Citation: Ciancio A, Pieterse CMJ and Mercado-Blanco J (2016) Editorial: Harnessing Useful Rhizosphere Microorganisms for Pathogen and Pest Biocontrol. Front. Microbiol. 7:1620. doi: 10.3389/fmicb.2016.01620

Received: 16 July 2016; Accepted: 28 September 2016;
Published: 19 October 2016.

Edited by:

Laure Weisskopf, University of Applied Sciences Western Switzerland, Switzerland

Reviewed by:

Paolina Garbeva, Nederlands Instituut voor Ecologie (Koninklijke Nederlandse Akademie van Wetenschappen), Netherlands
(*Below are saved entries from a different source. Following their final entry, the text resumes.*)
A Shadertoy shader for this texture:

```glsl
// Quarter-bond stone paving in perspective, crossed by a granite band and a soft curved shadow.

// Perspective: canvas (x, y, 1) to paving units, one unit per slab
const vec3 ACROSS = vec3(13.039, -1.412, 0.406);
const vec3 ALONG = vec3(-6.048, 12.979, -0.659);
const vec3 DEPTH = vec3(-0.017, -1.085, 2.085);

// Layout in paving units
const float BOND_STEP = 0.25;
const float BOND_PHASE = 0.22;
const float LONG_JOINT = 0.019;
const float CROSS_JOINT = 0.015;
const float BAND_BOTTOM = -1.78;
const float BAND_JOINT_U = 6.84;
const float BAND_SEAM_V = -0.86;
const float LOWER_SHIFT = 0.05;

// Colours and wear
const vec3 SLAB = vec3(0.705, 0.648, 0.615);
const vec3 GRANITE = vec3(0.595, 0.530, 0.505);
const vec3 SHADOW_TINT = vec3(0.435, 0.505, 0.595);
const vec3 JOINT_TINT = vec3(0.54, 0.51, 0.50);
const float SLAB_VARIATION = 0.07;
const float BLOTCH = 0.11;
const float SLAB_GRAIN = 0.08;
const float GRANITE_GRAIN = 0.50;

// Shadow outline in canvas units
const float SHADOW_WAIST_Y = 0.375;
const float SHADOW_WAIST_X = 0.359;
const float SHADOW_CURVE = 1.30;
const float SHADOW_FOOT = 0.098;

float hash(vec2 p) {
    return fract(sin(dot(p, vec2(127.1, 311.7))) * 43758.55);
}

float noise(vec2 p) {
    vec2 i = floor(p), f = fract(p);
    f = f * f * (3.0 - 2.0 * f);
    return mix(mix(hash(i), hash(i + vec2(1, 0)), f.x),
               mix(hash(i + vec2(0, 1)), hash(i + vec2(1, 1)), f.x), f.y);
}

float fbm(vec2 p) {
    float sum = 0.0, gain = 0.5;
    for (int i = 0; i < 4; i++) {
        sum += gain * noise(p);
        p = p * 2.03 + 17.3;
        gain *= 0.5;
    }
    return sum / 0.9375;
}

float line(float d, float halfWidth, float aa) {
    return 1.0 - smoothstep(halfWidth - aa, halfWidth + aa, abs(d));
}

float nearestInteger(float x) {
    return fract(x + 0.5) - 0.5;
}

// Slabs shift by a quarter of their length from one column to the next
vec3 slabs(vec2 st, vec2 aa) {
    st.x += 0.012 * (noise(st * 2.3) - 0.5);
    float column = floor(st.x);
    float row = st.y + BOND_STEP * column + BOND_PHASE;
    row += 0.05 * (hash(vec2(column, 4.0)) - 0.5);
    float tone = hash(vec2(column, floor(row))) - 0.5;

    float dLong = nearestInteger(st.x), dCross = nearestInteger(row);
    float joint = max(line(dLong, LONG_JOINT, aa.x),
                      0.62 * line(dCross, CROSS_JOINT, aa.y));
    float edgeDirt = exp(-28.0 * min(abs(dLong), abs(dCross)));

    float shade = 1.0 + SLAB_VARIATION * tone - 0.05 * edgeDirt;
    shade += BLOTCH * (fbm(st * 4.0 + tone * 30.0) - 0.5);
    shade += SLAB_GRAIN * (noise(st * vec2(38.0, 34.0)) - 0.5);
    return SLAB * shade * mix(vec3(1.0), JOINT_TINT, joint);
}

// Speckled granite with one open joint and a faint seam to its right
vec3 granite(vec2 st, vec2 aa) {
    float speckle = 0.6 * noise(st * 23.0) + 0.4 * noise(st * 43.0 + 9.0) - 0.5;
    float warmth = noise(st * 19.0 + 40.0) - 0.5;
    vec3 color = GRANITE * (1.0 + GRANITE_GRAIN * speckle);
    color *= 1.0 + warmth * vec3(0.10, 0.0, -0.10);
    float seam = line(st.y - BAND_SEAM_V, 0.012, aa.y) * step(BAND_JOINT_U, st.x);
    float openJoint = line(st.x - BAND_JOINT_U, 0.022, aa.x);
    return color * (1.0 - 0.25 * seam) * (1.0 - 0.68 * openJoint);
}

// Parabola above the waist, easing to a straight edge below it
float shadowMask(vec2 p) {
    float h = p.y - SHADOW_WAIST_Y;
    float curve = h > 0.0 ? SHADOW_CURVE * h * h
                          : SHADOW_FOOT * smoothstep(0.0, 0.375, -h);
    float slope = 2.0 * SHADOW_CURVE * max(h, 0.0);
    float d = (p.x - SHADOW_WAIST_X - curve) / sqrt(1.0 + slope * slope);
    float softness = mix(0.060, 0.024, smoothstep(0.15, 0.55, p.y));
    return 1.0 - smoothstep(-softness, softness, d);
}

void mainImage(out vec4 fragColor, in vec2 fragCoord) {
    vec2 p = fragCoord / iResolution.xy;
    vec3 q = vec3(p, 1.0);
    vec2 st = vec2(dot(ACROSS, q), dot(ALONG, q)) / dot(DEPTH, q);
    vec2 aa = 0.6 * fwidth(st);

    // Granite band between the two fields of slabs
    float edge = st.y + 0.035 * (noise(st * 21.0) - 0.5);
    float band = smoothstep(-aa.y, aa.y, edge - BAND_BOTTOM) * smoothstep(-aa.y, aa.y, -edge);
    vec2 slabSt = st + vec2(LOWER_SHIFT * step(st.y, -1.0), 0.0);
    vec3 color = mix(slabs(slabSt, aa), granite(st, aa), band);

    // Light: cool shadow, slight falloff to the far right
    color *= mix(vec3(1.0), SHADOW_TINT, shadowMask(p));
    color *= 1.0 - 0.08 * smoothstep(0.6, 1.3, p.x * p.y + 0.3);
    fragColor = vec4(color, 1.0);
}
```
Copyright © 2016 Ciancio, Pieterse and Mercado-Blanco. This is an open-access article distributed under the terms of the Creative Commons Attribution License (CC BY). The use, distribution or reproduction in other forums is permitted, provided the original author(s) or licensor are credited and that the original publication in this journal is cited, in accordance with accepted academic practice. No use, distribution or reproduction is permitted which does not comply with these terms.

*Correspondence: Aurelio Ciancio,